    I am sure it was a genuine offer to help.

    Obviously the writer, though, apparently like the levy payers (and Nick Clegg), is living in ignorance. They levy goes to the political fund. Trade unions are restricted in what they can say in public without a political fund (how about a Lib Dem offer to end that restriction on freedom of speech and association? No, thought not). The affiliation question is about what to do with the money in the fund, not about the fund itself.

    Ed Miliband’s proposal is that levy payers who do not wish to see (some of) their contribution to the fund go to Labour, go to Labour. It’s a totally different matter from the question of how the fund is established.

  • Mr. Clegg, two words:

    Michael. Brown.

    You haven’t a leg to stand on, and your stance – as per usual – is the grossest humbug and hypocrisy. So, well up to your usual standards then.

  • Nice to see Nick Clegg agreeing with me about letting trade unionists opt in to membership of any political party 🙂 It’s a move which might weaken the power of a few elite trade unionist chiefs, but it would strengthen the influence of their members, including the millions of trade union members who aren’t Labour voters:

  • Mark Pack

    Why does this need to be encapsulated in law?
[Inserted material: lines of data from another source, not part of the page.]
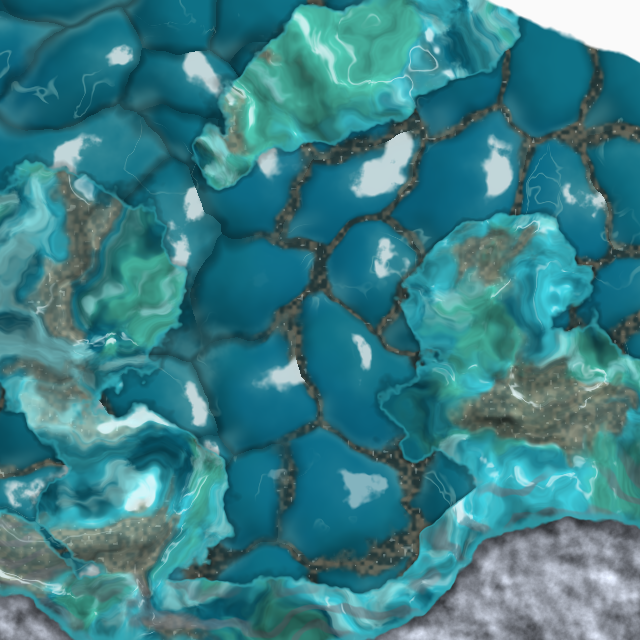
This texture is drawn by a three.js fragment shader. Its source:

```glsl
// Botryoidal blue-green mineral: glossy domes from a cell search, gritty brown
// crevices between them, rough mottled crusts, and grey host rock at the base.
// Warped noise breaks every outline; the light comes from the upper right.
varying vec2 vUv;

const vec3 DEEP = vec3(0.03, 0.33, 0.40);
const vec3 TEAL = vec3(0.06, 0.49, 0.58);
const vec3 AQUA = vec3(0.20, 0.66, 0.71);
const vec3 PALE = vec3(0.52, 0.77, 0.77);
const vec3 GLINT = vec3(0.88, 0.95, 0.96);
const vec3 GREEN = vec3(0.28, 0.64, 0.52);
const vec3 TAN = vec3(0.57, 0.54, 0.46);
const vec3 SOIL = vec3(0.15, 0.22, 0.22);
const vec3 STONE = vec3(0.55, 0.57, 0.61);
const vec3 LIGHT = vec3(0.43, 0.43, 0.79);
const float DOME_SCALE = 6.3;
const float GRIT_SCALE = 150.0;

float hash(vec2 p) {
  vec3 h = fract(vec3(p.xyx) * 0.1031);
  h += dot(h, h.yzx + 33.33);
  return fract((h.x + h.y) * h.z);
}

float noise(vec2 p) {
  vec2 i = floor(p), f = fract(p);
  f = f * f * (3.0 - 2.0 * f);
  return mix(mix(hash(i), hash(i + vec2(1, 0)), f.x),
             mix(hash(i + vec2(0, 1)), hash(i + vec2(1, 1)), f.x), f.y);
}

float fbm(vec2 p) {
  float sum = 0.0, amp = 0.5;
  for (int i = 0; i < 5; i++) {
    sum += amp * noise(p);
    p = mat2(1.6, 1.2, -1.2, 1.6) * p + 11.7;
    amp *= 0.5;
  }
  return sum;
}

// Thin bright line where the noise crosses its middle value
float vein(vec2 p, float width) {
  return 1.0 - smoothstep(0.0, width, abs(fbm(p) - 0.5));
}

// Tilted ellipse: 1 at its centre, 0 on its edge
float blob(vec2 p, vec2 centre, vec2 radius, float tilt) {
  float c = cos(tilt), s = sin(tilt);
  return 1.0 - length(mat2(c, -s, s, c) * (p - centre) / radius);
}

// Dominant dome: local offset, squared distance, gap to the runner-up, identity
void findDome(vec2 p, out vec2 local, out float best, out float gap, out float id) {
  float second = 9.0;
  best = 9.0;
  for (int j = -1; j <= 1; j++) {
    for (int i = -1; i <= 1; i++) {
      vec2 cell = floor(p) + vec2(i, j);
      vec2 jitter = vec2(hash(cell + 5.3), hash(cell + 41.9));
      vec2 d = p - cell - 0.2 - 0.6 * jitter;
      float angle = 6.283 * hash(cell + 73.1);
      vec2 axis = vec2(cos(angle), sin(angle));
      d = (d - 0.28 * axis * dot(d, axis)) / mix(0.48, 0.76, hash(cell + 19.7));
      float dist = dot(d, d);
      if (dist < best) {
        second = best;
        best = dist;
        local = d;
        id = hash(cell + 91.3);
      } else second = min(second, dist);
    }
  }
  gap = second - best;
}

vec3 gritColor(vec2 p) {
  float grain = noise(p * GRIT_SCALE);
  vec3 c = mix(SOIL, TAN * 0.8, smoothstep(0.3, 0.85, grain * 0.6 + fbm(p * 24.0) * 0.5));
  return c + 0.3 * smoothstep(0.8, 0.97, noise(p * GRIT_SCALE * 1.2 + 9.0));
}

vec3 domeColor(vec2 p, vec2 warp) {
  vec2 local;
  float best, gap, id;
  findDome((p + 0.09 * warp) * DOME_SCALE, local, best, gap, id);
  float flow = smoothstep(0.46, 0.62, fbm(p * 3.2 + 4.0) + 0.22 * blob(p, vec2(0.2, 0.83), vec2(0.4), 0.0));
  vec3 normal = normalize(vec3(local, sqrt(max(0.12, 1.0 - 0.8 * best))));
  float lit = smoothstep(0.15, 1.0, dot(normal, LIGHT) + 0.5 * (fbm(p * 9.0) - 0.5));
  vec3 c = mix(DEEP, TEAL, lit);
  c = mix(c, vec3(0.04, 0.47, 0.62), 0.5 * smoothstep(0.45, 0.65, fbm(p * 4.0 + 31.0)));
  // Translucent rims and fine streaks
  c = mix(c, PALE, 0.4 * smoothstep(0.45, 0.9, best) * smoothstep(0.3, 0.6, fbm(p * 15.0)));
  c = mix(c, PALE, 0.5 * vein(p * 5.0 + warp * 2.0, 0.018) * smoothstep(0.45, 0.6, fbm(p * 7.0 + 3.0)));
  // Crevices fill with grit, or shrink to dark creases where the surface flows
  float ragged = 0.35 * (fbm(p * 30.0) - 0.5);
  float crevice = max(smoothstep(0.72, 0.95, best + ragged), 1.0 - smoothstep(0.08, 0.28, gap + ragged));
  c *= 1.0 - 0.3 * (1.0 - smoothstep(0.0, 0.5, gap));
  c = mix(c, gritColor(p), crevice * (1.0 - flow) * 0.92);
  // Broken window reflection with a soft halo
  vec2 g = local - vec2(0.32, 0.24) + 0.9 * (vec2(fbm(p * 13.0), fbm(p * 13.0 + 8.0)) - 0.5);
  float size = mix(0.12, 0.32, id);
  float spot = 1.0 - smoothstep(size * 0.7, size * 1.15, length(g * vec2(1.2, 0.85)));
  spot *= smoothstep(0.34, 0.46, fbm(p * 22.0 + 6.0)) * smoothstep(0.15, 0.3, id);
  float halo = 0.45 * exp(-7.0 * dot(g, g)) * smoothstep(0.1, 0.5, id);
  float backGlow = 0.3 * exp(-25.0 * dot(local + 0.5, local + 0.5));
  c = mix(c, PALE, halo + backGlow);
  return mix(c, GLINT, spot * 0.93);
}

vec3 crustColor(vec2 p, vec2 warp, float layer) {
  vec2 q = p * 11.0 + warp * 2.5;
  float relief = fbm(q) - fbm(q + vec2(0.22, 0.25));
  vec3 c = mix(DEEP, AQUA, smoothstep(0.3, 0.58, fbm(q * 0.9 + 13.0)));
  c = mix(c, GREEN, 0.7 * smoothstep(0.5, 0.66, fbm(q * 0.6 + 27.0)));
  c = mix(c, PALE, 0.75 * smoothstep(0.52, 0.68, fbm(q * 1.3 + 52.0)));
  float stain = smoothstep(0.54, 0.66, fbm(q * 0.55 + 70.0));
  c = mix(c, mix(gritColor(p), TAN, 0.45), stain * 0.85);
  c = mix(c, STONE * 0.75, layer * 0.55 * smoothstep(0.1, 0.8, sin(p.y * 95.0 + warp.x * 22.0)));
  c *= 1.0 + 1.5 * relief;
  c = mix(c, GLINT, 0.6 * vein(q * 0.7 + 5.0, 0.022) * smoothstep(0.0, 0.12, relief));
  return mix(c, GLINT, 0.8 * smoothstep(0.16, 0.25, relief));
}

void main() {
  vec2 p = vUv;
  vec2 warp = 2.0 * vec2(fbm(p * 4.0), fbm(p * 4.0 + 17.0)) - 1.0;
  float rough = fbm(p * 11.0 + 2.0) - 0.5;

  // Height above the host rock, and the open corner at the upper right
  float base = 0.2 * smoothstep(0.57, 0.82, p.x) + 0.1 * (1.0 - smoothstep(0.02, 0.15, p.x)) - 0.02;
  float above = p.y - base - 0.1 * rough;
  float sky = p.y - 1.0 + 0.42 * (p.x - 0.77) + 0.05 * rough;

  // Regions of rough crust
  float crust = blob(p, vec2(0.11, 0.57), vec2(0.17, 0.18), 0.0);
  crust = max(crust, blob(p, vec2(0.55, 0.89), vec2(0.25, 0.11), 0.5));
  crust = max(crust, blob(p, vec2(0.78, 0.55), vec2(0.14, 0.11), 0.3));
  crust = max(crust, blob(p, vec2(0.21, 0.23), vec2(0.17, 0.12), -0.4));
  crust = max(crust, blob(p, vec2(0.88, 0.35), vec2(0.24, 0.16), 0.0));
  float layer = 1.0 - smoothstep(0.07, 0.13, above);
  crust = max(crust + 1.1 * rough, 0.5 * layer - 0.1);

  vec3 color = domeColor(p, warp);
  color *= 1.0 - 0.3 * smoothstep(-0.16, 0.0, crust);
  color = mix(color, crustColor(p, warp, layer), smoothstep(-0.02, 0.05, crust));
  color = mix(color, AQUA, 0.5 * (1.0 - smoothstep(0.0, 0.05, abs(crust - 0.03))));

  // Bright lip over the shaded host rock
  color = mix(color, AQUA, 0.7 * (1.0 - smoothstep(0.006, 0.022, above)));
  float pits = fbm(p * 34.0) - fbm(p * 34.0 + 0.35);
  vec3 rock = STONE * (0.65 + 0.7 * fbm(p * 13.0) + 1.3 * pits);
  rock *= mix(0.5, 1.0, smoothstep(0.0, 0.035, -above));
  color = mix(color, rock, 1.0 - smoothstep(-0.004, 0.003, above));
  color = mix(color, vec3(0.98), smoothstep(-0.003, 0.004, sky));
  gl_FragColor = vec4(clamp(color, 0.0, 1.0), 1.0);
}
```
    As far as I understand there is nothing to stop the TU from doing this now – it is just the TU movement has been an intrinsic part of the Labour Movement since its inception and certain (not all) have chosen to use part of their political fund to support the Labour Party. Miliband has said that he would like the TU to change how they do this and have an ‘opt-in’ process – to be defined clearly – before passing over this money.

    I see no reason for the law to be involved to force a Trade Union to facilitate the funding of political parties who, in reality, are opposed to the Trade Union Movement – examples of the dislike commonly seen from members in this forum.

    If the LD want to have affiliated unions or encourage union members to donate then that is for them to do, and perhaps cultivate a more positive relationship with the TU movement. It is not a case for law. If this is forced on the TU Movement I would like to see the same laws applied to companies and that all political donations have to be put to the vote, with the pension funds consulting the members of the fund… thought not!

    Of course, we see Nick, as normal, attacking the relationship between the Unions and the Labour Party but failing to mention the obscure funding of the Tory Party by rich individuals. As organisation the U are already governed by strict rules – and the 11 million that Clegg talks about is not as he implies in his speech (see also the thread on how the general public is completely misinformed on things – mainly due to the misuse of information).

    This speech is not helpful at all in bringing the Labour Party to the table, the tone is very poor, and it is saddening to see Clegg not speaking about the Tory Party in the same condescending and moralistic tone (Michael Brown cough cough). Perhaps you could ask Clegg to ask Cameron when the Tories will be repaying the Asil Nadir money as promised……no though not!

  • David Pollard 9th Jul '13 - 9:38pm

    The levy seems a bit like a scheme I came across in business, whereby businesses paid into a political levy which was then allocated to politicial parties. As I found out, the money only ever went to the Conservatives. Labour member’s explanation does not make sense. perhaps they should have another go.

  • David Pollard

    They are not the same – the members know that the fund exists, that the money only goes to Labour and there is an option to ‘opt-out’. Far more clarity than your ‘slush’ fund.

    There is nothing hidden about what they do – it is all in the accounts that have to be submitted to the electoral commission.

    Whether it is right or wrong often depends on your political persuasion and Miliband has taken a brave step in proposing something that could cut the funding of his party substantially but, at the same time, boost association with the party. Whether he will succeed only time will tell but I support his move as it had to come at some point. I wish him luck to be honest.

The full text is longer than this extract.